We are pleased that you called Mr. Thouvenel’s attention to the mischievous paragraph in the Moniteur, because it has drawn out renewed and most satisfactory assurances of the friendly feelings and good wishes of the government of France. At the same time, it is but just to ourselves that you shall now inform Mr. Thouvenel that it is our settled habit never to overhear what the press, or the ministers, or even the monarch of a foreign country with which we are in amity, says concerning us, and never to ask any explanations so long as such observations are not directly communicated by the government itself to us, and it, at the same time, discharges all its customary functions without hostility or injury to us. Our reasons for this are that we know, first, there are state necessities which do not always permit, in any country, the practice of entire frankness concerning foreign questions; secondly, that unguarded and inconsiderate expressions, even by persons in high authority, ought not to disturb established and harmonious relations between friendly nations; and, thirdly, that we know that the maintenance of our rights and character depend, as they ought, chiefly on our own fidelity to ourselves, and very little on the favorable opinion of even the most candid and liberal nations. Friendship towards, and confidence in, the good will of France towards us are settled habits of mind on the part of the American people. If anything is hastily written or spoken on either side that would seem to indicate a different sentiment, it is wise to let it pass without sensibility, and certainly without querulous animadversion.

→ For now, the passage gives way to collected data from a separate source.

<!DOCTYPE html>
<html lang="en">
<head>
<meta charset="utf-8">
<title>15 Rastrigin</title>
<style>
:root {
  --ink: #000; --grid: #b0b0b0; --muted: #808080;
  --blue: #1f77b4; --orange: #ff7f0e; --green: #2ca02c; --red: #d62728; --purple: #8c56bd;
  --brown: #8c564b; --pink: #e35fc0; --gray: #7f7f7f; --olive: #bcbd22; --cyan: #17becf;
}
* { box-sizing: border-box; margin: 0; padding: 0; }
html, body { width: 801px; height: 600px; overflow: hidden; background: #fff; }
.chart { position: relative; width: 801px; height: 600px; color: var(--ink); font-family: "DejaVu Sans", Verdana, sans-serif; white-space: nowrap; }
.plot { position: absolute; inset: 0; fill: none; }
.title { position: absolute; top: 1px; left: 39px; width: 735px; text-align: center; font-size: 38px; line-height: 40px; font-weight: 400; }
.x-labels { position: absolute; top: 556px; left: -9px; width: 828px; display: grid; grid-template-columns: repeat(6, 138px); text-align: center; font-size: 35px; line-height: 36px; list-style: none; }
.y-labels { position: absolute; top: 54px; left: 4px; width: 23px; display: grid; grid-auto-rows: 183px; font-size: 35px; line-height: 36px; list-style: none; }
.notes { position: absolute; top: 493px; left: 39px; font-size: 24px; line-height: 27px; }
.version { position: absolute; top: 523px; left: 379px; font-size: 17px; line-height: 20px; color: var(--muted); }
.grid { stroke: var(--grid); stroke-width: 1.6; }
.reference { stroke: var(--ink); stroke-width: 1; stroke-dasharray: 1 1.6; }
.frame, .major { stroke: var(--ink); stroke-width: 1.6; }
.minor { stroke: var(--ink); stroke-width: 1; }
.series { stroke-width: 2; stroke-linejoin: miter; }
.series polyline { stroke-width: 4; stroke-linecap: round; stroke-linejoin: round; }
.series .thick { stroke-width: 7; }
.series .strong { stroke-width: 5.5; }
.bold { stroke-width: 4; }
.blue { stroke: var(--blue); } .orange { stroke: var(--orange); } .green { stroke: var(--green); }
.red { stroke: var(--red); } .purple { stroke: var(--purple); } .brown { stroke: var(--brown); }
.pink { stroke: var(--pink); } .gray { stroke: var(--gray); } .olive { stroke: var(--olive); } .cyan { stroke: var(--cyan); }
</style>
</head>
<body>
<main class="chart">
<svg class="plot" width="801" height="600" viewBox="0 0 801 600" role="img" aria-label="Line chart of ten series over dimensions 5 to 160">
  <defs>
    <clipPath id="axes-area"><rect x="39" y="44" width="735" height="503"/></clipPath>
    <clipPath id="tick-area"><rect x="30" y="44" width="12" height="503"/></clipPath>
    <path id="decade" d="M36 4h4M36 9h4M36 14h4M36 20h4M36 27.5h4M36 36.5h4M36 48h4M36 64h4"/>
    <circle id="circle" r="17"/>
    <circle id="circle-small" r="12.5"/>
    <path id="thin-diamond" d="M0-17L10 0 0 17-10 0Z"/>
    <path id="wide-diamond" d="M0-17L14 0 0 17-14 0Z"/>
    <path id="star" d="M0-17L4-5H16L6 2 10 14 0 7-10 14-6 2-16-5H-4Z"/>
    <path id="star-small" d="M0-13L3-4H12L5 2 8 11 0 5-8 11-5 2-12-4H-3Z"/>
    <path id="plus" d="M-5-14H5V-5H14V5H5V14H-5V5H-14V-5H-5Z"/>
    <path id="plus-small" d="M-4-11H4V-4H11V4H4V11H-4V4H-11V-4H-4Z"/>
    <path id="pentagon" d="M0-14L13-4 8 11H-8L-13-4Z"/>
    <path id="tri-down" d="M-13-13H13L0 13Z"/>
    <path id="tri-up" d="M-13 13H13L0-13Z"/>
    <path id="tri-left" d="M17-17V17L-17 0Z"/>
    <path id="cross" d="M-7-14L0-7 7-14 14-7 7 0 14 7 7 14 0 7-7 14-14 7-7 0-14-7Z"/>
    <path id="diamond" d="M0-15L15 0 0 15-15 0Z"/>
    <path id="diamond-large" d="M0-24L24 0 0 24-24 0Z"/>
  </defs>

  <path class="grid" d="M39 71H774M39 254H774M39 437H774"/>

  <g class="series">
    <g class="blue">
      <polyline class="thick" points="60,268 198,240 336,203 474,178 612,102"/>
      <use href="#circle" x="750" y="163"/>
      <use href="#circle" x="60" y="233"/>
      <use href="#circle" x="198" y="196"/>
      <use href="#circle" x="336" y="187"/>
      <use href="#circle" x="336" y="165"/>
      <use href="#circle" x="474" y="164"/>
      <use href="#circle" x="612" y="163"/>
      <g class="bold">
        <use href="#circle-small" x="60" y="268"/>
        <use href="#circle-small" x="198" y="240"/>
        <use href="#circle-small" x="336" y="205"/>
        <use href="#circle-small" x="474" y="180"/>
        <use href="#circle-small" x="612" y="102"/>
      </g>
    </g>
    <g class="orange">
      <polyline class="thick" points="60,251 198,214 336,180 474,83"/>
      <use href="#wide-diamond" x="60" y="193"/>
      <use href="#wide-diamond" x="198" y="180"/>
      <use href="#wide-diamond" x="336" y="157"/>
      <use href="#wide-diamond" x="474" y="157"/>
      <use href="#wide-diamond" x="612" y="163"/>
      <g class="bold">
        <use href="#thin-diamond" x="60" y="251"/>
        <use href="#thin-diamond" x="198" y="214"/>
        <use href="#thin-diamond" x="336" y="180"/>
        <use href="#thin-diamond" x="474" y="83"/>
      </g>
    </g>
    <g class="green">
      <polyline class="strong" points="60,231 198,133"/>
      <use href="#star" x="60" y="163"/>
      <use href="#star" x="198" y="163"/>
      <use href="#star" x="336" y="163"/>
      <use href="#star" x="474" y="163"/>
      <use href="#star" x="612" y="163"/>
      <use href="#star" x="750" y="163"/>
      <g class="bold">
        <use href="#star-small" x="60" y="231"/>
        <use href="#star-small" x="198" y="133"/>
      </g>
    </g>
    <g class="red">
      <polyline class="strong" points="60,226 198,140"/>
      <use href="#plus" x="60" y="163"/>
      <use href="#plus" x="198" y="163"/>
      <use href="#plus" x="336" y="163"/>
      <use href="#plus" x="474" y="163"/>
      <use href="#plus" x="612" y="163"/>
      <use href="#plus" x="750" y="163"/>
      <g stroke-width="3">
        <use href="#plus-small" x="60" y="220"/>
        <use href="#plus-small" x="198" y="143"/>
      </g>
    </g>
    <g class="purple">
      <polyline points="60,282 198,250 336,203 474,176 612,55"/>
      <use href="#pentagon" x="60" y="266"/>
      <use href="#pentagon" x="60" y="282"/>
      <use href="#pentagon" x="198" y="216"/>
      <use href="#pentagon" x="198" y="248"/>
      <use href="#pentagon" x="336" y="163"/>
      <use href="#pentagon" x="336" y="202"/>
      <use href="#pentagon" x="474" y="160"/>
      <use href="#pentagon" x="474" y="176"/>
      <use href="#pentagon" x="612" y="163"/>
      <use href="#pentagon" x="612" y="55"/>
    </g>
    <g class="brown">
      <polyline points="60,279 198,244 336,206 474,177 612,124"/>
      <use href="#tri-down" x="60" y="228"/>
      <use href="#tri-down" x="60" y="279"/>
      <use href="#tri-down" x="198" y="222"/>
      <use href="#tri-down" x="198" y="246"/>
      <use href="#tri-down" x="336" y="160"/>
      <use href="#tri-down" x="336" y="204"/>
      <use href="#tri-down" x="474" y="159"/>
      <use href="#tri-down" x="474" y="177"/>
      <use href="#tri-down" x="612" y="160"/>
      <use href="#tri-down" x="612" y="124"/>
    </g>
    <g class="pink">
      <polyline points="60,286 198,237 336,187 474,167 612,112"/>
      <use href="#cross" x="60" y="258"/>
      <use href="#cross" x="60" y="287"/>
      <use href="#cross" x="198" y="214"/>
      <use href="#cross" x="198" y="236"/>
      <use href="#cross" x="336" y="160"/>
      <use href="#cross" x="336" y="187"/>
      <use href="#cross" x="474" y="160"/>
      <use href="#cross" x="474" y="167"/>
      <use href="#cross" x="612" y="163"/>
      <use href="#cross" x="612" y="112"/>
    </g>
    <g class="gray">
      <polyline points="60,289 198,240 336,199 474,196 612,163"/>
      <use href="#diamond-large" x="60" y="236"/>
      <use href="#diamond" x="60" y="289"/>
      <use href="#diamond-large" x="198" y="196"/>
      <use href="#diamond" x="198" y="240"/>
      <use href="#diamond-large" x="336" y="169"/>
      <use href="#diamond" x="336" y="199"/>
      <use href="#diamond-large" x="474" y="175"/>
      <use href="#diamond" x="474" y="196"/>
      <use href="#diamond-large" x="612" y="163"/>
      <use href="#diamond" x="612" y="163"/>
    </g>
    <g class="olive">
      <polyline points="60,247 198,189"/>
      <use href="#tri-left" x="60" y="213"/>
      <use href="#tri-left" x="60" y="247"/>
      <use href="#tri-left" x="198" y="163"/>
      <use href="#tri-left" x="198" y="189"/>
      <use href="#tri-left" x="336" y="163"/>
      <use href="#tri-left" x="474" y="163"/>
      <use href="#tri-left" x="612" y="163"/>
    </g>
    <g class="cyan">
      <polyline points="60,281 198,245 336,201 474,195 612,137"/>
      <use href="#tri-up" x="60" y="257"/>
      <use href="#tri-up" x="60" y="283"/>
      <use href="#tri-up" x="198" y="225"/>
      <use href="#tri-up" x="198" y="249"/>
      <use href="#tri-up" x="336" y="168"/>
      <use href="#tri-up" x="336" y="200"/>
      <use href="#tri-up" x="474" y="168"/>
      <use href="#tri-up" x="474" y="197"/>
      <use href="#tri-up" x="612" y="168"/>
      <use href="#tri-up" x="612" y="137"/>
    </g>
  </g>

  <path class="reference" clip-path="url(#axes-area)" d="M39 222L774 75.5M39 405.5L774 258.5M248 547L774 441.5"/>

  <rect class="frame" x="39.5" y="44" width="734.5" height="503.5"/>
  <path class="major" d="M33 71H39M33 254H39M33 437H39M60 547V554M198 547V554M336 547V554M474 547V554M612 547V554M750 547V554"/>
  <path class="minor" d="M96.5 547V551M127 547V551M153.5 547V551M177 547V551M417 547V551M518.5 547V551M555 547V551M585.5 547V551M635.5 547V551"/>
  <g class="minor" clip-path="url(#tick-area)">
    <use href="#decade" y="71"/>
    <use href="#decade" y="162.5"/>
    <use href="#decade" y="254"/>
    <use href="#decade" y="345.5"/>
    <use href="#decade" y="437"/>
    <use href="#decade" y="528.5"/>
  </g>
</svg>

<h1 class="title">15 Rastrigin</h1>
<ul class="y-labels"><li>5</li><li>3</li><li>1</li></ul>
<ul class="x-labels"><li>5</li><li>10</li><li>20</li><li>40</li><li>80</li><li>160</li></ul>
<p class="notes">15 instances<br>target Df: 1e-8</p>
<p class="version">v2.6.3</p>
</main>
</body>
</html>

Mr. Burlingame will, before this time, have been advised of his appointment as minister to China. His delay at Paris is approved in consideration of the peculiar circumstances of the case.

I am, sir, respectfully, your obedient servant,


William L. Dayton, Esq., &c., &c., &c.